**To do**
Look through the material below. Copy every line with the string "floor" in it.

**Data records**
= Beginning of Section =

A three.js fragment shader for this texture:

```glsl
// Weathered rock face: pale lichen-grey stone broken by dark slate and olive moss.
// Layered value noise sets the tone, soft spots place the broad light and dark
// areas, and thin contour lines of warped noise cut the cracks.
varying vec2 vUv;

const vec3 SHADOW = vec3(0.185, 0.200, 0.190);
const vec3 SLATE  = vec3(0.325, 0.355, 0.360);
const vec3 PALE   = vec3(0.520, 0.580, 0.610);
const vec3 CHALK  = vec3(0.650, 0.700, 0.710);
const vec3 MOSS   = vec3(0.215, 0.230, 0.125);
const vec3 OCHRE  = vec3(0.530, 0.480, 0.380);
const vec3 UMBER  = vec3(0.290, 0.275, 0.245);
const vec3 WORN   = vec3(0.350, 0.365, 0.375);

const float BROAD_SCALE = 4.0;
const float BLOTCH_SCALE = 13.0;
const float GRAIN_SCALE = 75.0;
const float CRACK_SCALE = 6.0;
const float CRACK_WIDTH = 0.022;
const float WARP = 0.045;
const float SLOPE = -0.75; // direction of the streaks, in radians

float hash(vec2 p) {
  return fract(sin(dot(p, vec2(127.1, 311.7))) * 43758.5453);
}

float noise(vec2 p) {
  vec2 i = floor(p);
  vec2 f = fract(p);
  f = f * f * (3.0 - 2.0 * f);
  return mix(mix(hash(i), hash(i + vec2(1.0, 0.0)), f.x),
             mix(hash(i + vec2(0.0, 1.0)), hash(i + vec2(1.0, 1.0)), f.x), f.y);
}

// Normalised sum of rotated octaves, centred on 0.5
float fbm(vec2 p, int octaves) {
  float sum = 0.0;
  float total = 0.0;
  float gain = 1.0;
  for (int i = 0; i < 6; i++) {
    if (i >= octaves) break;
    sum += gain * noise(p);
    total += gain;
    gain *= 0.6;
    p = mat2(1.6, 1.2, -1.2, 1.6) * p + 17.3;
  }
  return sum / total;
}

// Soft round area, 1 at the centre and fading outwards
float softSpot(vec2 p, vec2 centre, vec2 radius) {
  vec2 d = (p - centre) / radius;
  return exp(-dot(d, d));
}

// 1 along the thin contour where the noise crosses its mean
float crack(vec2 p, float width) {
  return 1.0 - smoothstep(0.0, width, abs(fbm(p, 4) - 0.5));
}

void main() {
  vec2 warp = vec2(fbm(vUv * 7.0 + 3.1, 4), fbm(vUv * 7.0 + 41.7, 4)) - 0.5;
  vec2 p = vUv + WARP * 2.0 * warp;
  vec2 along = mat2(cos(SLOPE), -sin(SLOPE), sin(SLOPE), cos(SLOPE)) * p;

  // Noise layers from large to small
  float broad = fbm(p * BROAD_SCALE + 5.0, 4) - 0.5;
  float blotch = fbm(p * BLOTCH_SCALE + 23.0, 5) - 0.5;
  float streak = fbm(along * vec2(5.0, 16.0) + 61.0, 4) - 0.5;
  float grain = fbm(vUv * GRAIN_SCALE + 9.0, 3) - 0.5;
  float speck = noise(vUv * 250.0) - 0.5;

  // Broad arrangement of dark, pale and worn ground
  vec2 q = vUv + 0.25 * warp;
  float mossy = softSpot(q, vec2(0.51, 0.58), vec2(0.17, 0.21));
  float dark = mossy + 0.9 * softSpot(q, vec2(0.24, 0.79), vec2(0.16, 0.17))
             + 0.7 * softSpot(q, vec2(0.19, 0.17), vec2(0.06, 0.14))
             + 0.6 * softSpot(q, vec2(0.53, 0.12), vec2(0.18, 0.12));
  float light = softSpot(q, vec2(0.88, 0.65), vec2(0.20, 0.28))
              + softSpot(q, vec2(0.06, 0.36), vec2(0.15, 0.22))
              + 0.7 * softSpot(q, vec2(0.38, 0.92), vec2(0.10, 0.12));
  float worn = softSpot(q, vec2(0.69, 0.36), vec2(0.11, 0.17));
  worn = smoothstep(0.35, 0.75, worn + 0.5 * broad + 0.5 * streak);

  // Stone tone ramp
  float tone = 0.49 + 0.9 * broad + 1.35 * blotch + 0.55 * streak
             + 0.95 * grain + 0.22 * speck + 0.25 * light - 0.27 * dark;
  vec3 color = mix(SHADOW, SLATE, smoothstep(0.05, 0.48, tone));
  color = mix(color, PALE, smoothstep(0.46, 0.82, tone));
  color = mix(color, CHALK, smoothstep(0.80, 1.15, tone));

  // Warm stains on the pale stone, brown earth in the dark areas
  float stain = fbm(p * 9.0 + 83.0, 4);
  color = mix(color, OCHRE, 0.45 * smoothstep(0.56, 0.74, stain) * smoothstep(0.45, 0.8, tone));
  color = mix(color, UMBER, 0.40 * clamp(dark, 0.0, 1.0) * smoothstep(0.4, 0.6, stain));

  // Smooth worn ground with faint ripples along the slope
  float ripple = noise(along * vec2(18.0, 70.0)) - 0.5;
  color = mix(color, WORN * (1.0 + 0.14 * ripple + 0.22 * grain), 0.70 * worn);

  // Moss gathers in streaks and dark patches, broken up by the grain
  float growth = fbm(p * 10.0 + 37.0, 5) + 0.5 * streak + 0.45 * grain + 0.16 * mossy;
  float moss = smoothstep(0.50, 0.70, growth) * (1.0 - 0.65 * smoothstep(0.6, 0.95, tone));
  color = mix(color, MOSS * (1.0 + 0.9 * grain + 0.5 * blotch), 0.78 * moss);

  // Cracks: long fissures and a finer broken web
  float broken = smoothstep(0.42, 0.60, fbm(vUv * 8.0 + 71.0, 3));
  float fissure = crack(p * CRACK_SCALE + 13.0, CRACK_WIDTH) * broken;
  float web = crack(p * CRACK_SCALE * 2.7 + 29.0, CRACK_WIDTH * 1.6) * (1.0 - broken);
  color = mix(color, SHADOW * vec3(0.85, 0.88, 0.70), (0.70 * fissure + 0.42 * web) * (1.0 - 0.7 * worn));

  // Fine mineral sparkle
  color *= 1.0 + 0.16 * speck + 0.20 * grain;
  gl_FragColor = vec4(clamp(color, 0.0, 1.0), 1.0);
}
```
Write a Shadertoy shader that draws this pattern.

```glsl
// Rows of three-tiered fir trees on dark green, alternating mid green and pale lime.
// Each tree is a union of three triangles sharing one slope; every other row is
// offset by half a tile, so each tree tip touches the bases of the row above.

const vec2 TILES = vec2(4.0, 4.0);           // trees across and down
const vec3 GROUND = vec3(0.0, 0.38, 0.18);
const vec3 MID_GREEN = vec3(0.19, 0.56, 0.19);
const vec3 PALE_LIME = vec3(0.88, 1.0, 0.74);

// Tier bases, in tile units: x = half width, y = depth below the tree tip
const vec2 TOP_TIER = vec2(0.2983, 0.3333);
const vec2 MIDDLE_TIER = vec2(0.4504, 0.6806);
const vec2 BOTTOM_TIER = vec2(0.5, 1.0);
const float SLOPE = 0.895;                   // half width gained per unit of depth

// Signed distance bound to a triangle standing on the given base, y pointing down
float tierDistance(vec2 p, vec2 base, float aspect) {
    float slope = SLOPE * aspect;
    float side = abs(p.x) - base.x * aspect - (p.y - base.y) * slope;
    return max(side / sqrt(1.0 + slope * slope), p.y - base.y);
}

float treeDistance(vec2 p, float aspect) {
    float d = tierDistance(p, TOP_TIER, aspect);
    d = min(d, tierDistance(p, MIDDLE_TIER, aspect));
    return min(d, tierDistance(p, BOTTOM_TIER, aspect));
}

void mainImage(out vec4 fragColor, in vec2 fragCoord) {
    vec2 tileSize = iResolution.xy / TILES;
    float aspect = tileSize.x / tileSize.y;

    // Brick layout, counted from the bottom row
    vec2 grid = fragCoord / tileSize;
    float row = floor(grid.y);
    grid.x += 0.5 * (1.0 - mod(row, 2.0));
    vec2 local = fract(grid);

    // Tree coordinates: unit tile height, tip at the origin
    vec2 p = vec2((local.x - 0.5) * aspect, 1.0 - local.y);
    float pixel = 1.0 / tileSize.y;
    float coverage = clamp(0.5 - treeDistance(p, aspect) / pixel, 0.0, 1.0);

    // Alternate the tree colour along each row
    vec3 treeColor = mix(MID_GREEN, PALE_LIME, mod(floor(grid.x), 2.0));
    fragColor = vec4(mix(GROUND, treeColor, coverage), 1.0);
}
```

= End of Section =
= Beginning of Section =

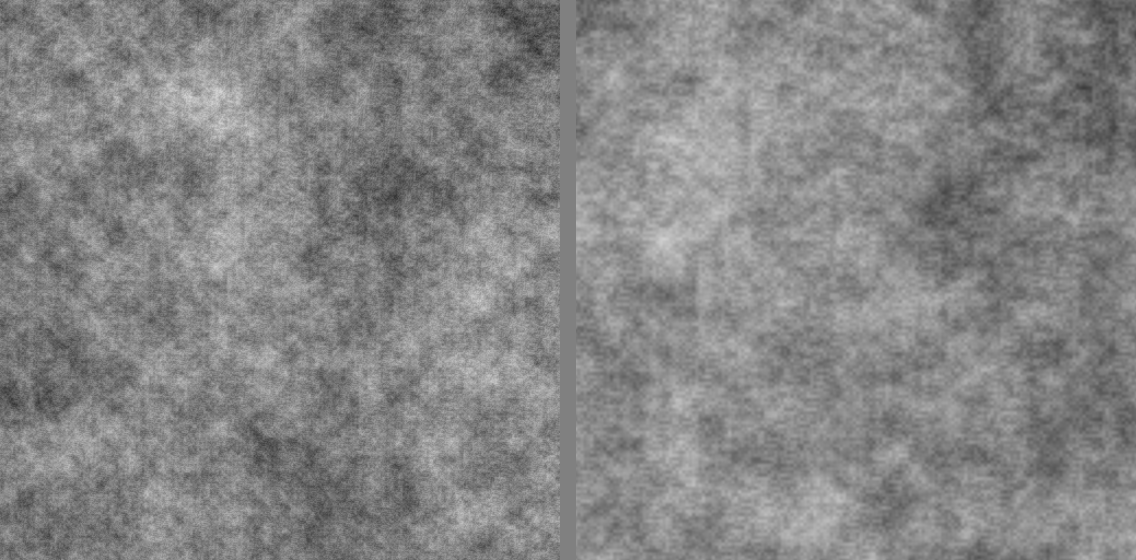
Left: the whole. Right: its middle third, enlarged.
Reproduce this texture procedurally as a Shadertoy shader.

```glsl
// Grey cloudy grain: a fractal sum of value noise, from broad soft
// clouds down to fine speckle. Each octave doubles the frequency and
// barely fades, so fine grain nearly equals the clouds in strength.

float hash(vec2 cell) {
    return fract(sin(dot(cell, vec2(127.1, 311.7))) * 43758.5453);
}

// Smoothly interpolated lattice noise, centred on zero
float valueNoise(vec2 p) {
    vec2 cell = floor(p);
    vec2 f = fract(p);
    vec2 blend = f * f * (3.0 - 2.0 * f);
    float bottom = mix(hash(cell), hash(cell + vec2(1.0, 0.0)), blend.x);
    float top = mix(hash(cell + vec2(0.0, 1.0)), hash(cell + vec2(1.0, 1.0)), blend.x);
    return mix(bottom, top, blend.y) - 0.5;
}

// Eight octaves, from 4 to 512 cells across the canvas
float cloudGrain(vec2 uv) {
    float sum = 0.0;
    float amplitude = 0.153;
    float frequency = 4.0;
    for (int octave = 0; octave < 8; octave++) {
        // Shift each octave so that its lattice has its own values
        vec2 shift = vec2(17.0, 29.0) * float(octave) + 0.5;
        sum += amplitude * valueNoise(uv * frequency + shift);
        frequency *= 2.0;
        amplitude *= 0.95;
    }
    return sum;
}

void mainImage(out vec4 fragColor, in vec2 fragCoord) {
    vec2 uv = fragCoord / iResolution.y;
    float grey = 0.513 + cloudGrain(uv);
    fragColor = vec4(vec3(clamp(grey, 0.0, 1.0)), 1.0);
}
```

= End of Section =
= Beginning of Section =

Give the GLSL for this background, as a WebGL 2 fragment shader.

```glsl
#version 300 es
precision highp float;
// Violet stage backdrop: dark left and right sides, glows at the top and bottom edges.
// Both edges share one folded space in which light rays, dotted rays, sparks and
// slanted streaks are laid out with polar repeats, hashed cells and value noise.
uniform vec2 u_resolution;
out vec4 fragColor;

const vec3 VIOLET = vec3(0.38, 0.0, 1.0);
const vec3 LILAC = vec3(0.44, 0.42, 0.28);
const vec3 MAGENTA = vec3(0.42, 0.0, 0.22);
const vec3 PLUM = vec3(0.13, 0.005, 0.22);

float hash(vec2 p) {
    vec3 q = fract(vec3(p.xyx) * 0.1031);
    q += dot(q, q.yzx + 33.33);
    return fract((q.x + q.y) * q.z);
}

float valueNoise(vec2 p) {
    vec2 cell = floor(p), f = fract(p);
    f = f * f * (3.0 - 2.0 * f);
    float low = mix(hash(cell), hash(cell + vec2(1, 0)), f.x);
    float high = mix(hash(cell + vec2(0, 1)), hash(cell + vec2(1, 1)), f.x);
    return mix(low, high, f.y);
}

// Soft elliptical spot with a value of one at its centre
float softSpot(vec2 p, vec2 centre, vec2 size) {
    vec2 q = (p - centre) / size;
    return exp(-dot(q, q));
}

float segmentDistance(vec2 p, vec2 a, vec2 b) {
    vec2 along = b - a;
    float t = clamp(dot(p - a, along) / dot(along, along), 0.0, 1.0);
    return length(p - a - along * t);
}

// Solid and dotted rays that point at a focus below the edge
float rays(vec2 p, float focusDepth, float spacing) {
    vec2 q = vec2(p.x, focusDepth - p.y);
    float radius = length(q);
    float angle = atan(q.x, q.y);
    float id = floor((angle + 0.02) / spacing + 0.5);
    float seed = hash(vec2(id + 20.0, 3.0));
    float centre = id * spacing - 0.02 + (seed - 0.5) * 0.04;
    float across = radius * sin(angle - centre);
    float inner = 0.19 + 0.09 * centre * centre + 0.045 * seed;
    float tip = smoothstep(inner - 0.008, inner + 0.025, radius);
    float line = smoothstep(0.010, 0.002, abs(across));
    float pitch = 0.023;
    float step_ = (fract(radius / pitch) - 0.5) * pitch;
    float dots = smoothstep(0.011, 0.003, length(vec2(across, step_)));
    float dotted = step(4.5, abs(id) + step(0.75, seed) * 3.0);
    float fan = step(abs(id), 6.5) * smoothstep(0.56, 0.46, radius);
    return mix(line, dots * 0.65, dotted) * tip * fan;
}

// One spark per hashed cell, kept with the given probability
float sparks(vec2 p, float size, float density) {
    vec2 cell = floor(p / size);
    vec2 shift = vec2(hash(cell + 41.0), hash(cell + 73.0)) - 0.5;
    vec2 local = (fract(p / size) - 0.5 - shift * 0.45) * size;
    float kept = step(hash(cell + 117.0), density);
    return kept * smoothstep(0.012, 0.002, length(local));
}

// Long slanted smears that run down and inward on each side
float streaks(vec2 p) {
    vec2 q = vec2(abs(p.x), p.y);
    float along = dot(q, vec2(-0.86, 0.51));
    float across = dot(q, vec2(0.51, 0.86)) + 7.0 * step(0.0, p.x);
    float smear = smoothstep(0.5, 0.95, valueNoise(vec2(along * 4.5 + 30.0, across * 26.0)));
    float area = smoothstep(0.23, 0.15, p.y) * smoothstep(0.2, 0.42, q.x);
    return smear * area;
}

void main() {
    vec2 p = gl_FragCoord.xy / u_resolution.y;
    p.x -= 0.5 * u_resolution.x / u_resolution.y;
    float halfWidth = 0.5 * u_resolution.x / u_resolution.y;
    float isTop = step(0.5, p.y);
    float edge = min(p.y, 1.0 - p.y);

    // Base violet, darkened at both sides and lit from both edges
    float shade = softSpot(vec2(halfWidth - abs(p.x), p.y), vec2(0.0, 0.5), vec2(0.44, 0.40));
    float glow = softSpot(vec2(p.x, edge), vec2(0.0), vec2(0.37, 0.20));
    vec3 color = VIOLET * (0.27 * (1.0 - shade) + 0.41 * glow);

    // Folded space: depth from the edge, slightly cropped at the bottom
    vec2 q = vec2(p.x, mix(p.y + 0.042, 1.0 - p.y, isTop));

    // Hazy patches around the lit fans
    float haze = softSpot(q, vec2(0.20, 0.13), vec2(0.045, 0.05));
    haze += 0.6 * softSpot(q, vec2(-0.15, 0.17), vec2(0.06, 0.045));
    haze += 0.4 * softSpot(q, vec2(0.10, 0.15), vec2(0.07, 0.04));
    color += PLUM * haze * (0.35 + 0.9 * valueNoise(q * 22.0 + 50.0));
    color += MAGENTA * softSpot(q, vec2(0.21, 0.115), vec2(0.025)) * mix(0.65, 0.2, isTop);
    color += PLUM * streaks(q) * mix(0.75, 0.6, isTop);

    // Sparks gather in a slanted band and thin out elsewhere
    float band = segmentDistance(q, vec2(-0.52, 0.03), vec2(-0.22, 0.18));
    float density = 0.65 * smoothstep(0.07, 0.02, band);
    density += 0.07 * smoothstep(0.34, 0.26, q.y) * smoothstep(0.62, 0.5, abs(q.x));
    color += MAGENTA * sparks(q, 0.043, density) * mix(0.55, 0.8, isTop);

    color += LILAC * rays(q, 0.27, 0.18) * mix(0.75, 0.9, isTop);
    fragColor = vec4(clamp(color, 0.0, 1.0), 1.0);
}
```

= End of Section =

**Solution to this problem**
  vec2 i = floor(p);
    float row = floor(grid.y);
    vec3 treeColor = mix(MID_GREEN, PALE_LIME, mod(floor(grid.x), 2.0));
    vec2 cell = floor(p);
    vec2 cell = floor(p), f = fract(p);
    float id = floor((angle + 0.02) / spacing + 0.5);
    vec2 cell = floor(p / size);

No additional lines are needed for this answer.